My reaction to this is that it makes memorizing geographical knowledge less important, and paper maps obsolete, but it won’t kill Geography as a valuable skill to have in many jobs. Those maps will have to be maintained, and geographical skill will become more valuable for certain jobs.
32) Chuck Norris’s reputation
The absurdly heroic boasts on Chuck Norris Facts may be affectionate, but will anyone take him seriously again?
Really? Does not belong on this list. Here’s an Internet meme for you, caps: DOES NOT BELONG ON THIS LIST. Probably the only reason you know about “Chuck Norris Facts” is the Internet itself. Confess up. Is this another snotty-nosed understated British swipe? Maybe you really just don’t like his Christianity and conservatism.
33) Pencil cricket
An old-fashioned schoolboy diversion swept away by the Stick Cricketbehemoth
Ho-hum. Another vestige of the fading British Empire. Never heard of it till I read your list. Cricket is for former British colonies, too. Except for the US. (See me shrug)
34) Mainstream media
The Seattle Post-Intelligencer and Rocky Mountain News in the US have already folded, and the UK’s Observer may follow. Free news and the migration of advertising to the web threaten the basic business models of almost all media organisations.
There’s another thing that accelerates that death. The Internet has freed up information from the government-media complex.

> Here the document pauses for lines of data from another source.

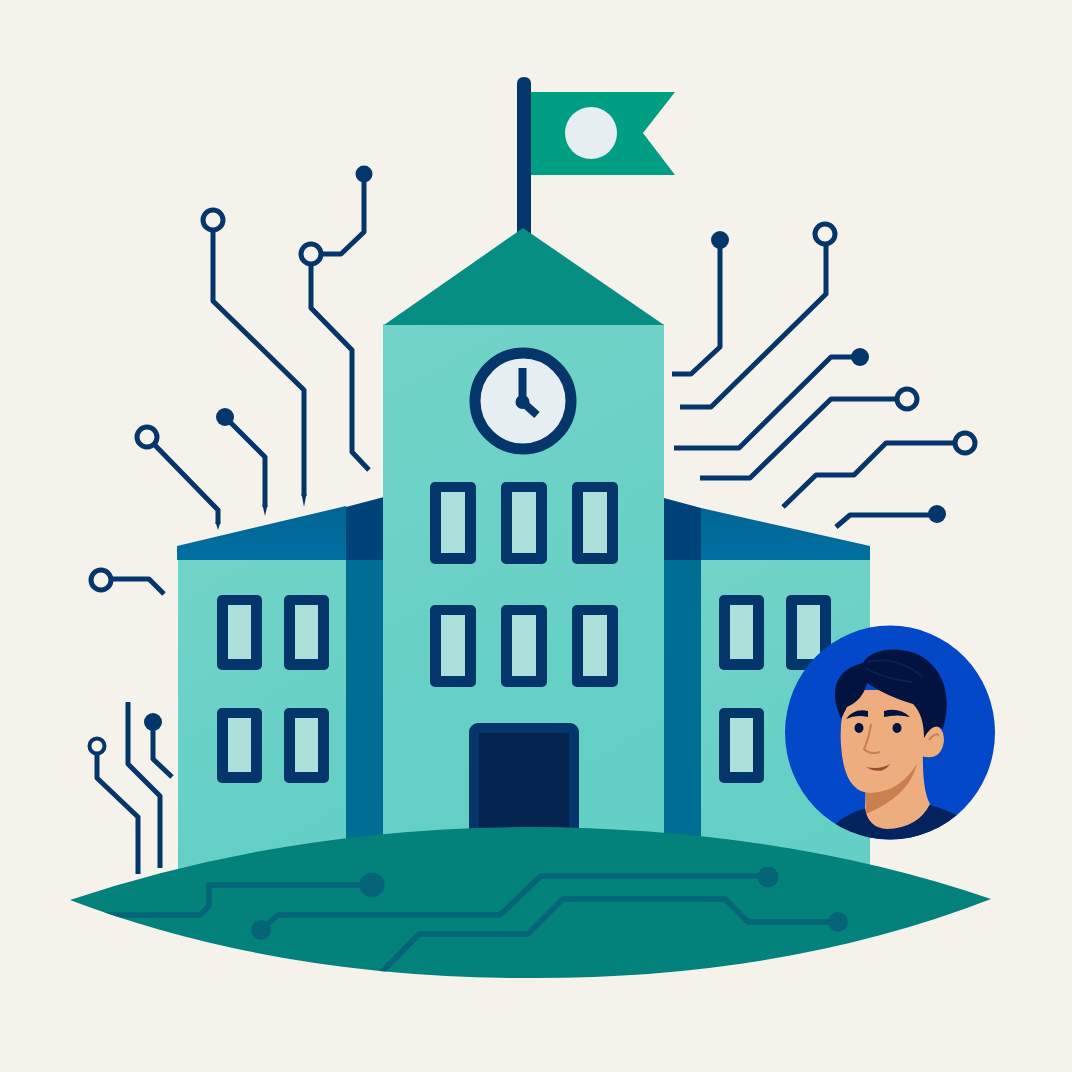
<!DOCTYPE html>
<html lang="en">
<head>
<meta charset="utf-8">
<title>Digital school</title>
<style>
:root {
  --paper: #f5f2eb;
  --navy: #04356b;
  --navy-deep: #03244f;
  --shade: #00437a;
  --blue: #00699a;
  --column: #006d93;
  --mint: #66d0c5;
  --glass: #addfdb;
  --clock: #e6eef1;
  --green: #009f83;
  --roof: #078e82;
  --hill: #03827b;
  --hill-trace: #056478;
  --badge: #0348c8;
  --skin: #eead7f;
  --skin-shade: #c97f50;
  --hair: #02133f;
  --shirt: #04235f;
}
html, body { margin: 0; background: var(--paper); overflow: hidden; }
svg { display: block; width: 1072px; height: 1072px; }
.traces { fill: none; stroke: var(--navy); stroke-width: 5; stroke-linejoin: round; }
.traces .node { fill: var(--navy); stroke: none; }
.traces .ring { fill: var(--paper); }
.frame { fill: var(--navy); }
.glass { fill: var(--glass); }
.hill-traces { fill: none; stroke: var(--hill-trace); stroke-width: 5.5; stroke-linejoin: round; }
.hill-traces circle { fill: var(--hill-trace); stroke: none; }
</style>
</head>
<body>
<svg viewBox="0 0 1072 1072" role="img" aria-label="School building with a flag, circuit lines and a student badge">
  <defs>
    <linearGradient id="wall" x1="0" y1="0" x2="0.3" y2="1">
      <stop offset="0" stop-color="#72d3c8"/>
      <stop offset="1" stop-color="#63cfc5"/>
    </linearGradient>
    <linearGradient id="wing-roof" x1="0" y1="0" x2="0" y2="1">
      <stop offset="0" stop-color="#016596"/>
      <stop offset="1" stop-color="#0070a0"/>
    </linearGradient>
    <g id="wing-window">
      <rect class="frame" width="45" height="75" rx="5"/>
      <rect class="glass" x="11" y="10" width="23" height="54"/>
    </g>
    <g id="tower-window">
      <rect class="frame" width="46" height="82" rx="5"/>
      <rect class="glass" x="11" y="10" width="24" height="61"/>
    </g>
    <clipPath id="hill-clip">
      <path d="M70 900Q285 828 528 827Q785 828 991 899Q785 979 528 978Q275 978 70 900Z"/>
    </clipPath>
    <clipPath id="badge-clip"><ellipse cx="890" cy="732.5" rx="105" ry="107"/></clipPath>
  </defs>

  <rect width="1072" height="1072" fill="var(--paper)"/>

  <g class="traces" id="circuit-left">
    <path d="M213 220V301L304 390V496"/>
    <path d="M364 174V232L341 254H311V308L352 350V452L369 470"/>
    <path d="M225 417L265 457V507"/>
    <path d="M147 437L218 510V524"/>
    <path d="M101 579H149L164 594"/>
    <path d="M128 702V764L160 796V868"/>
    <path d="M153 722V759L172 777"/>
    <path d="M97 746V778L138 817V874"/>
    <path d="M301.500 494H306.500L304 507ZM262.500 505H267.500L265 516ZM215.500 522H220.500L218 530Z" fill="var(--navy)" stroke="none"/>
    <circle class="ring" cx="213" cy="220" r="10"/>
    <circle class="ring" cx="311" cy="254" r="10"/>
    <circle class="ring" cx="147" cy="437" r="10"/>
    <circle class="ring" cx="101" cy="580" r="10"/>
    <circle class="ring" cx="97" cy="746" r="7.500" stroke-width="4"/>
    <circle class="node" cx="364" cy="174" r="8.500"/>
    <circle class="node" cx="225" cy="417" r="9"/>
    <circle class="node" cx="153" cy="722" r="9"/>
  </g>
  <g class="traces" id="circuit-right">
    <path d="M720 240V347L691 374H672"/>
    <path d="M826 234V294L711 407H680"/>
    <path d="M860 357H831L739 448H674"/>
    <path d="M907 399H831L750 478H700"/>
    <path d="M965 443H886L854 475H816L783 507"/>
    <path d="M937 515H850L836 527"/>
    <circle class="node" cx="720" cy="240" r="9"/>
    <circle class="node" cx="860" cy="357" r="9"/>
    <circle class="node" cx="937" cy="514" r="9"/>
    <circle class="ring" cx="825" cy="234" r="10"/>
    <circle class="ring" cx="907" cy="399" r="10"/>
    <circle class="ring" cx="965" cy="443" r="10"/>
  </g>

  <g id="flag">
    <path d="M530 92H675L643 133L675 175H530Z" fill="var(--green)"/>
    <circle cx="591" cy="133" r="26" fill="var(--clock)"/>
    <path d="M517 240V84Q517 77 524 77T531 84V240Z" fill="var(--navy)"/>
  </g>

  <g id="wings">
    <rect x="178" y="558" width="170" height="320" fill="url(#wall)"/>
    <rect x="700" y="558" width="170" height="320" fill="url(#wall)"/>
    <path d="M177 546L346 506V560H177ZM870 546L701 508V560H870Z" fill="url(#wing-roof)"/>
    <path d="M346 507L384 497V560H346ZM664 498L701 508V560H664Z" fill="var(--shade)"/>
    <path d="M346 560H384V850H346ZM664 560H701V850H664Z" fill="var(--column)"/>
    <use href="#wing-window" x="217" y="595"/>
    <use href="#wing-window" x="284" y="595"/>
    <use href="#wing-window" x="217" y="708"/>
    <use href="#wing-window" x="284" y="708"/>
    <use href="#wing-window" x="719" y="595"/>
    <use href="#wing-window" x="786" y="595"/>
    <use href="#wing-window" x="719" y="708"/>
  </g>

  <g id="tower">
    <rect x="383" y="324" width="281" height="520" fill="url(#wall)"/>
    <path d="M523 228L664 325H384Z" fill="var(--roof)"/>
    <g id="clock">
      <circle cx="523" cy="401" r="48" fill="var(--clock)" stroke="var(--navy)" stroke-width="11"/>
      <path d="M522.500 368V402L537 415" fill="none" stroke="var(--navy)" stroke-width="8"/>
      <circle cx="522.500" cy="402" r="7" fill="var(--navy)"/>
    </g>
    <use href="#tower-window" x="430" y="482"/>
    <use href="#tower-window" x="501" y="482"/>
    <use href="#tower-window" x="572" y="482"/>
    <use href="#tower-window" x="430" y="605"/>
    <use href="#tower-window" x="501" y="605"/>
    <use href="#tower-window" x="572" y="605"/>
    <g id="door">
      <rect x="469" y="723" width="110" height="120" rx="9" fill="var(--navy)"/>
      <rect x="479" y="733" width="90" height="110" fill="var(--navy-deep)"/>
    </g>
  </g>

  <g id="hill" clip-path="url(#hill-clip)">
    <rect x="60" y="820" width="940" height="165" fill="var(--hill)"/>
    <g class="hill-traces">
      <path d="M100 915H200L209 906V885H372"/>
      <path d="M261 930L278 915H500L541 876H768"/>
      <path d="M380 974L419 934H528L563 899H725L748 922H838"/>
      <circle cx="372" cy="885" r="12.500"/>
      <circle cx="261" cy="930" r="10"/>
      <circle cx="768" cy="877" r="10.500"/>
      <circle cx="838" cy="922" r="10"/>
    </g>
  </g>

  <g id="student-badge" clip-path="url(#badge-clip)">
    <rect x="784" y="624" width="212" height="217" fill="var(--badge)"/>
    <path d="M820 842Q838 814 868 808L926 804Q952 810 966 822V842Z" fill="var(--shirt)"/>
    <path d="M866 780L923 750Q922 790 930 804Q918 828 887 829Q868 828 865 808Z" fill="var(--skin)"/>
    <path d="M866 790Q898 790 917 764Q909 796 866 814Z" fill="var(--skin-shade)"/>
    <path d="M848 700Q839 715 841 745Q844 794 872 793Q904 791 921 756Q941 762 944 741Q944 722 926 726L920 690L862 690Z" fill="var(--skin)"/>
    <path d="M838 711C830 686 838 669 863 663C873 645 914 645 931 664C948 680 950 706 943 729Q933 721 924 738Q924 715 913 704Q888 697 867 683Q863 700 847 707L841 719Z" fill="var(--hair)"/>
    <path d="M868 662Q896 655 923 677M865 668Q884 679 912 682" fill="none" stroke="#062258" stroke-width="2"/>
    <g fill="var(--hair)">
      <path d="M846 719Q854 708 868 711V717Q856 714 846 719ZM884 717V711Q899 707 910 717Q897 714 884 717Z"/>
      <ellipse cx="859" cy="728" rx="4.500" ry="5"/>
      <ellipse cx="897" cy="728" rx="4.500" ry="5"/>
    </g>
    <path d="M871 724Q869 738 864 749Q870 755 880 752" fill="none" stroke="var(--skin-shade)" stroke-width="2"/>
    <path d="M866 767Q880 770 890 764Q882 776 866 767Z" fill="#9f4a30"/>
    <path d="M929 740Q935 732 939 735" fill="none" stroke="var(--skin-shade)" stroke-width="2"/>
  </g>
</svg>
</body>
</html>
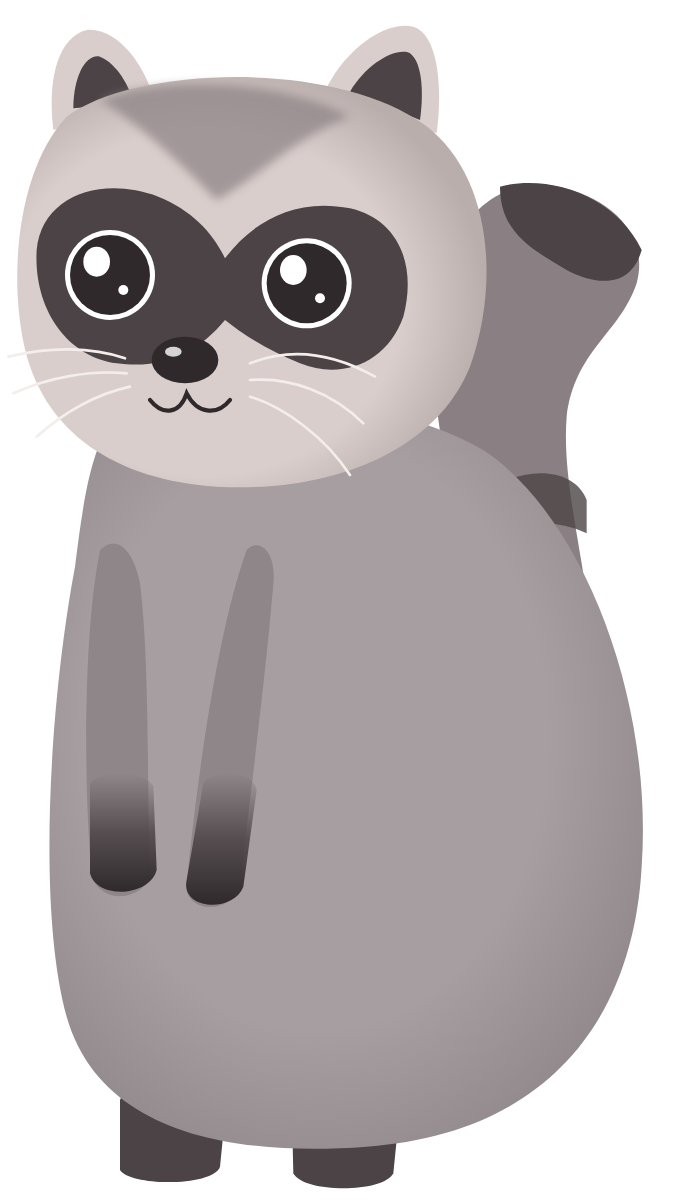
<!DOCTYPE html>
<html lang="en">
<head>
<meta charset="utf-8">
<title>Raccoon</title>
<style>
  :root {
    --paper: #ffffff;
    --fur-body: #a79ea1;
    --fur-body-shade: #8f8689;
    --fur-light: #d9cecb;
    --fur-mid: #8a8083;
    --fur-dark: #4b4345;
    --fur-darkest: #2f292b;
    --eye-shine: #ffffff;
    --whisker: #f3eeec;
  }
  html, body {
    margin: 0;
    width: 675px;
    height: 1200px;
    overflow: hidden;
    background: var(--paper);
  }
  .canvas {
    display: block;
    width: 675px;
    height: 1200px;
  }
</style>
</head>
<body>
<svg class="canvas" viewBox="0 0 405 720" xmlns="http://www.w3.org/2000/svg" role="img" aria-label="Illustrated raccoon standing upright">
  <defs>
    <radialGradient id="body-shading" cx="0.45" cy="0.45" r="0.65">
      <stop offset="0.6" stop-color="var(--fur-body)"/>
      <stop offset="1" stop-color="var(--fur-body-shade)"/>
    </radialGradient>
    <radialGradient id="head-shading" cx="0.4" cy="0.55" r="0.6">
      <stop offset="0.7" stop-color="var(--fur-light)"/>
      <stop offset="1" stop-color="#b9aeac"/>
    </radialGradient>
    <linearGradient id="paw-fade" x1="0" y1="0" x2="0" y2="1">
      <stop offset="0" stop-color="var(--fur-dark)" stop-opacity="0"/>
      <stop offset="0.5" stop-color="var(--fur-dark)" stop-opacity="0.85"/>
      <stop offset="1" stop-color="var(--fur-darkest)"/>
    </linearGradient>
    <filter id="soft-edge" x="-10%" y="-10%" width="120%" height="120%">
      <feGaussianBlur stdDeviation="3"/>
    </filter>
    <g id="eye">
      <circle r="27" fill="var(--eye-shine)"/>
      <circle r="24" fill="var(--fur-darkest)"/>
      <ellipse cx="-8" cy="-8" rx="8" ry="9" fill="var(--eye-shine)"/>
      <circle cx="8" cy="9" r="3" fill="var(--eye-shine)"/>
    </g>
  </defs>

  <g class="tail">
    <path d="M262 180 C270 130 300 105 335 112 C365 118 390 140 382 170 C372 200 345 210 340 250 C336 300 360 360 355 420 L300 430 C290 360 250 250 262 180 Z" fill="var(--fur-mid)"/>
    <path d="M300 112 C330 104 370 118 385 150 C378 175 355 170 340 162 C320 150 300 140 300 112 Z" fill="var(--fur-dark)"/>
    <path d="M300 290 C320 280 345 282 352 300 L352 320 C335 312 315 312 300 320 Z" fill="var(--fur-dark)" opacity="0.8"/>
    <path d="M310 395 C325 385 348 388 356 402 L356 425 C340 418 322 418 308 425 Z" fill="var(--fur-dark)" opacity="0.8"/>
  </g>

  <g class="feet">
    <path d="M72 660 C74 650 130 648 136 660 L132 700 C128 712 78 712 72 702 Z" fill="var(--fur-dark)"/>
    <path d="M175 662 C180 652 236 652 240 664 L236 704 C230 716 182 716 176 704 Z" fill="var(--fur-dark)"/>
  </g>

  <path class="body" d="M70 250 C120 230 230 235 290 270 C350 310 392 420 385 520 C380 610 330 680 220 688 C140 694 60 680 40 610 C22 545 30 420 45 340 C50 300 55 265 70 250 Z" fill="url(#body-shading)"/>

  <g class="arms">
    <path d="M60 330 C70 320 80 330 84 350 C90 400 88 470 90 520 C92 540 60 545 55 525 C50 470 50 380 60 330 Z" fill="var(--fur-body-shade)"/>
    <path d="M54 470 C60 462 88 462 92 472 L94 522 C90 538 58 540 54 524 Z" fill="url(#paw-fade)"/>
    <path d="M148 330 C156 322 166 332 164 350 C160 400 150 480 144 530 C140 550 110 548 112 530 C118 470 130 380 148 330 Z" fill="var(--fur-body-shade)"/>
    <path d="M122 470 C128 460 152 462 154 474 L146 532 C140 548 108 546 112 528 Z" fill="url(#paw-fade)"/>
  </g>

  <g class="head">
    <path d="M32 78 C28 45 36 22 52 18 C70 16 88 40 92 60 Z" fill="var(--fur-light)"/>
    <path d="M44 65 C44 45 52 32 60 34 C70 38 78 52 80 62 Z" fill="var(--fur-dark)"/>
    <path d="M195 55 C205 32 230 12 248 16 C262 20 266 50 262 80 Z" fill="var(--fur-light)"/>
    <path d="M210 55 C220 38 238 28 246 32 C254 38 254 58 252 72 Z" fill="var(--fur-dark)"/>

    <path d="M40 70 C80 40 200 35 255 75 C295 105 300 170 282 220 C262 270 200 296 130 292 C70 288 25 260 14 205 C5 160 12 100 40 70 Z" fill="url(#head-shading)"/>

    <path d="M60 60 C100 45 170 48 210 70 C180 80 150 110 130 120 C110 100 85 75 60 60 Z" fill="var(--fur-mid)" opacity="0.7" filter="url(#soft-edge)"/>

    <path class="mask" d="M22 150 C25 118 60 105 95 118 C115 126 128 140 135 155 C150 135 175 118 210 125 C240 132 250 160 242 190 C232 218 205 228 180 218 C160 210 145 200 135 192 C120 210 100 222 70 218 C40 214 20 185 22 150 Z" fill="var(--fur-dark)"/>

    <use href="#eye" x="66" y="165"/>
    <use href="#eye" x="184" y="170" transform="scale(1) "/>

    <ellipse class="nose" cx="111" cy="216" rx="20" ry="14" fill="var(--fur-darkest)"/>
    <ellipse cx="104" cy="211" rx="5" ry="3" fill="var(--eye-shine)" opacity="0.8"/>
    <path class="smile" d="M90 240 C98 250 108 248 112 236 C118 248 130 250 138 240" fill="none" stroke="var(--fur-darkest)" stroke-width="2.5" stroke-linecap="round"/>

    <g class="whiskers" fill="none" stroke="var(--whisker)" stroke-width="1.6" stroke-linecap="round">
      <path d="M75 215 C55 208 30 208 5 214"/>
      <path d="M76 224 C55 222 30 226 8 236"/>
      <path d="M78 232 C60 236 40 246 22 262"/>
      <path d="M150 218 C175 208 200 212 225 226"/>
      <path d="M150 228 C175 226 200 236 218 254"/>
      <path d="M150 238 C170 244 195 262 210 285"/>
    </g>
  </g>
</svg>
</body>
</html>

It has exposed the controlled editorial line of Government Approved Media. We freethinking minds have been better able to connect. Good riddance. The Internet is the best fact-checker and baloney-checker we have, and I don’t mean gatekeeper sites like Snopes, which was created by a Bill Clinton donor.
Thanks to the Internet we see reporters exposing political corruption with an amplified voice, like Glenn Greenwald and Ben Swann. Like http://www.lewrockwell.com and http://www.ronpaulchannel.com.
38) Viktor Yanukovych
The Orange Revolution in Ukraine was organised by a cabal of students and young activists who exploited the power of the web to mobilise resistance against the old regime, and sweep Viktor Yushchenko to power.
This item was another personal bias showing. (More like the days of international intervention in the shadows is over. The Internet shines a light on international subversion).
The days of foreign meddling in the dark is what is dying. The chasing out of Yanukovych was more along the lines of “The Empire Strikes Back”. Your description of the so-called “Orange Revolution” is a misnomer. The Internet has facilitated exposing that as a cover story. The Old Guard did exploit the “power of the web”, but even before Yanukovich had to flee, we had what we might call “The Web Strikes Back”.
The world has been able to “listen in” to the conversation between Assistant Secretary of State Victoria Nuland and the US ambassador to Ukraine where they talked about who they would make the president in Ukraine. Russia’s machinations are not completely covert anymore, either, but they’re “lying low” for now.
The world can also see the difference between the treatment of Yanukovich and how they rejoiced at a violent overthrow of the elected president, and another episode in 2009. Contrast the way the Old Establishment Media treated the constitutional removal of the “elected” president om Honduras (who admitted his campaign committed fraud in an interview) Manuel Zelaya, who began issuing unconstitutional orders in his last year, promoting lifetime re-election of the presidency, organizing a phony “referendum” then “survey” to consolidate power, violating laws passed by Congress and acting like court orders did not apply to him.
46) Staggered product/film releases
Companies are becoming increasingly draconian in their anti-piracy measure, but are finally beginning to appreciate that forcing British consumers to wait six months to hand over their money is not a smart business plan.
Much more than that. All the market manipulations enforced by political boundaries are melting. The Centralization power cliques are trying to subsume nations under a global NWO but the cross-border tendencies are subverting that.